Some effort has been taken to ensure that HATE is totally independent of both the program being tested and the series of tests to be applied to the test program. The intention is to provide a single tool that may be used for both testing and evaluation; to encourage well-designed objective testing; and, by allowing researchers to apply the same sets of tests to their own programs, to make it easy for researchers to compare techniques on an informed basis.

The major features of HATE are:
    * HATE is written in a high-level scripting language and may be used unchanged on any platform that the language supports. This includes all flavours of Unix; Linux; Windows NT, 95, 3. n ; and the Macintosh.
    * Test scripts may be used unchanged on all platforms.
    * Test scripts are independent of the software being tested or evaluated.
    * Programs are interfaced to HATE by means of a short interface procedure ; thereafter, all relevant existing test scripts may be used with them.
    * The decomposition into test script and interface procedure, and the portablity of HATE, encourage the sharing of scripts between developers or researchers.
    * HATE is able to generate its output in a range of forms, including HTML and LaTeX tables.

HATE was developed principally to aid the evaluation of computer vision algorithms . There is increasing realization within the vision research community that this type of work is essential in converting computer vision from a "black art", with algorithms being tested on only a few images, to sound engineering practice.
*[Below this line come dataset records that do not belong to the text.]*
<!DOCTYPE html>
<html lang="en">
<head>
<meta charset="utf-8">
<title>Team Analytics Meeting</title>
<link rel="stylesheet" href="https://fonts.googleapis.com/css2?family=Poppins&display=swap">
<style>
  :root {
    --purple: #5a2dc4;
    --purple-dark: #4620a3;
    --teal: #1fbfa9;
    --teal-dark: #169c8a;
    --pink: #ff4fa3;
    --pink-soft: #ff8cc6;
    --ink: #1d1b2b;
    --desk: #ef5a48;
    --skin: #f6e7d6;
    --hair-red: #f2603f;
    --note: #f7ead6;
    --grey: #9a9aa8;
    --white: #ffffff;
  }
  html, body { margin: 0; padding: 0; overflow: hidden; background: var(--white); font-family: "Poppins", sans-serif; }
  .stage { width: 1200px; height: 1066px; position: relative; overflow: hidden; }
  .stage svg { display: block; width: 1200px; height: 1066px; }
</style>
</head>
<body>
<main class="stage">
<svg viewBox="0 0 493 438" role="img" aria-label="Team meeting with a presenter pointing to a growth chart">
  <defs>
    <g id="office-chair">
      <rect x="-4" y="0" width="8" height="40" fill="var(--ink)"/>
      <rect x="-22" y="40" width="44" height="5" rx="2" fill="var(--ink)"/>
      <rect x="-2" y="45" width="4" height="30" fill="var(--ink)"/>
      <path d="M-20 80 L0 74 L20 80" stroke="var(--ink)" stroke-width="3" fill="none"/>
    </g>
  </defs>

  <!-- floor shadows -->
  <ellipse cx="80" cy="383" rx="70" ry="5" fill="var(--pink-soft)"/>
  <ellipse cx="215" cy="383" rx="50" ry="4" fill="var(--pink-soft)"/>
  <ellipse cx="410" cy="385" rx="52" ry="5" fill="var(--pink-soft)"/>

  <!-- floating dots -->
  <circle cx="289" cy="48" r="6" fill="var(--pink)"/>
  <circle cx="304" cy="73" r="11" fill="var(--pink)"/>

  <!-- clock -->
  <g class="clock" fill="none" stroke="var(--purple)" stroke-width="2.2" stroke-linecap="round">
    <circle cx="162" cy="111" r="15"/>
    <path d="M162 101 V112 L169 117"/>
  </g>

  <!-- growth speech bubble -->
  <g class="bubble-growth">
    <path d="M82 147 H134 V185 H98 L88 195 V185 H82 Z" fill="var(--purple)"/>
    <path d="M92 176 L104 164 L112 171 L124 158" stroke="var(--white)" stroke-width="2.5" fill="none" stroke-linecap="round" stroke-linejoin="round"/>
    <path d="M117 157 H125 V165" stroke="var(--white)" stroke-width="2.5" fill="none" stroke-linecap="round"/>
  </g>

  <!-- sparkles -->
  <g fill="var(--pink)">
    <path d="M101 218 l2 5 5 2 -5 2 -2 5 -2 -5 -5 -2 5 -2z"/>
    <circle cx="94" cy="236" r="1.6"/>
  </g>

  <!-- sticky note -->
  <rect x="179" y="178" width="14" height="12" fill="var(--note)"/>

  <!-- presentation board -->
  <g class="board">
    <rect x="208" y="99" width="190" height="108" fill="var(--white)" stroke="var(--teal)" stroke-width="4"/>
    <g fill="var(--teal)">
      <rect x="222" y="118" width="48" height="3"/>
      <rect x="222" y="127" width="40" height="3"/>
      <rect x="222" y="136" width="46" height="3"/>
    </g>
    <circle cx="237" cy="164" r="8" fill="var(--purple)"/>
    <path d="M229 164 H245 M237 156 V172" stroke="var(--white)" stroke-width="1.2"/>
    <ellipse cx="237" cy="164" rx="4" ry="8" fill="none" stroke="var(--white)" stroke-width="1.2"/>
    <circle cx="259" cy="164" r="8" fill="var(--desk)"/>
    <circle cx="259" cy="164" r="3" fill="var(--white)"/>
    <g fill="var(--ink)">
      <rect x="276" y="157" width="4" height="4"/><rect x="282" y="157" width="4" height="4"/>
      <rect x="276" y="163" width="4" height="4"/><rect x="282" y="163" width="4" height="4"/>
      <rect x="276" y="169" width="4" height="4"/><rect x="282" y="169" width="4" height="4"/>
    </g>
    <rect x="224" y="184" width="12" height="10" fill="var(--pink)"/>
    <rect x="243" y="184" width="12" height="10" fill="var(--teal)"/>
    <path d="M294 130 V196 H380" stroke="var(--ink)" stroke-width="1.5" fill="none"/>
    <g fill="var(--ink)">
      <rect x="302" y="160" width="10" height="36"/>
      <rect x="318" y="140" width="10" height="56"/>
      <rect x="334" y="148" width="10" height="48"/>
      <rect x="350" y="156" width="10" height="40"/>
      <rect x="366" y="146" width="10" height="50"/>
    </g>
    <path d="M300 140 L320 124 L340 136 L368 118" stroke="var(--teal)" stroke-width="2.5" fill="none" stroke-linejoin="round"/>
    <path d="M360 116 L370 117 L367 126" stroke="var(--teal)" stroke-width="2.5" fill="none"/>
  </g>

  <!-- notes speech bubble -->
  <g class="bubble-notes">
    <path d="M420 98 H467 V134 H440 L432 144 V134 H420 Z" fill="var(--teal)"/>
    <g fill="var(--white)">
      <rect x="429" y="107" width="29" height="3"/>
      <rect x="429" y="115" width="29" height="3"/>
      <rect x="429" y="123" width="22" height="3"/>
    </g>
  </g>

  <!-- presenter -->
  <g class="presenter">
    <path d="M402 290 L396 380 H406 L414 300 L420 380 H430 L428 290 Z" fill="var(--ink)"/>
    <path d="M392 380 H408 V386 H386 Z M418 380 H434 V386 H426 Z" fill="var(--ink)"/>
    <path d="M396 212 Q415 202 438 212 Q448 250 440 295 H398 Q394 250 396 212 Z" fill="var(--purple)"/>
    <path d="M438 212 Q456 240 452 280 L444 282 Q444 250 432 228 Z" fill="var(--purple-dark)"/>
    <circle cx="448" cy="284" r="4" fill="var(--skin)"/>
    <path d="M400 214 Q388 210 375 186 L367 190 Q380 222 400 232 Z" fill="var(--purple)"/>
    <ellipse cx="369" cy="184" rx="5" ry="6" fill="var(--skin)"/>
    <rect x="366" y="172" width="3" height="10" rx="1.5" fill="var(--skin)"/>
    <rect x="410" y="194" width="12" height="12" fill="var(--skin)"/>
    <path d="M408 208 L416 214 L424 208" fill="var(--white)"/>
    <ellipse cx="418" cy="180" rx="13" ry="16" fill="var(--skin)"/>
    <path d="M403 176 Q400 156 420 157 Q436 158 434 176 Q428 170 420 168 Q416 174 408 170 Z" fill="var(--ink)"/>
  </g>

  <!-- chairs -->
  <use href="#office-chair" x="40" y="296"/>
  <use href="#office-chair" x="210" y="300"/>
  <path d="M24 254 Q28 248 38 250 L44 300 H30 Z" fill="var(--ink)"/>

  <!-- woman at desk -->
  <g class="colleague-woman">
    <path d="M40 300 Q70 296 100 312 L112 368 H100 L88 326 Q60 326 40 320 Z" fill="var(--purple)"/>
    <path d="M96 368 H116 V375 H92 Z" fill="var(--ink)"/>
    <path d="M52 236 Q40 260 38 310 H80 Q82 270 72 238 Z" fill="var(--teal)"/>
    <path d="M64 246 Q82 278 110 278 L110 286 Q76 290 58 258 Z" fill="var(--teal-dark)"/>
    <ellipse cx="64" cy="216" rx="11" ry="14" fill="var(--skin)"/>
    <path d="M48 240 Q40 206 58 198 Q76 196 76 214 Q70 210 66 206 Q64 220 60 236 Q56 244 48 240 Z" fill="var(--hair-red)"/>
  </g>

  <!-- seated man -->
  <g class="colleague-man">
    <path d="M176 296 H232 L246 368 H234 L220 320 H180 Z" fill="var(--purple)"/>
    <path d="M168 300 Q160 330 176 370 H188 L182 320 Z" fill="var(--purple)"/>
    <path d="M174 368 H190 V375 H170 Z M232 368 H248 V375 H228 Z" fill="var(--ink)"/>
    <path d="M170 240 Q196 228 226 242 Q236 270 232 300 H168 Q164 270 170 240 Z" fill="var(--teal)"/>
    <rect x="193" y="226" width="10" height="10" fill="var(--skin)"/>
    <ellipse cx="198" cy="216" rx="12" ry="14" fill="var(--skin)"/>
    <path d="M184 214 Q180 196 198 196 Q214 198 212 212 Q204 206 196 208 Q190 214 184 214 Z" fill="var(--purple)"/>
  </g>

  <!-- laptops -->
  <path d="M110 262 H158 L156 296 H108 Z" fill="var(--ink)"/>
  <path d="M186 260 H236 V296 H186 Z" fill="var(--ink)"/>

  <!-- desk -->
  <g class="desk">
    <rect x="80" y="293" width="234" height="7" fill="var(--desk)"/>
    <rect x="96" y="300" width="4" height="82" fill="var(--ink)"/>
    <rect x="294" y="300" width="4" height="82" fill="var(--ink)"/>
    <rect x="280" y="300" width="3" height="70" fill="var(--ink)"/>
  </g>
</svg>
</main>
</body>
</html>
It is hoped that the vision community will develop test scripts that allow comprehensive comparisons of existing algorithms to be performed, and that new algorithms are subsequently compared with the existing body of results.

Further information is available on:

    * downloading HATE
    * installing HATE
    * HATE's modes of operation
    * using HATE
    * interfacing programs to HATE
    * writing test scripts
    * the HATE program itself
    * incorporating HATE into your own programs
    * possible future enhancements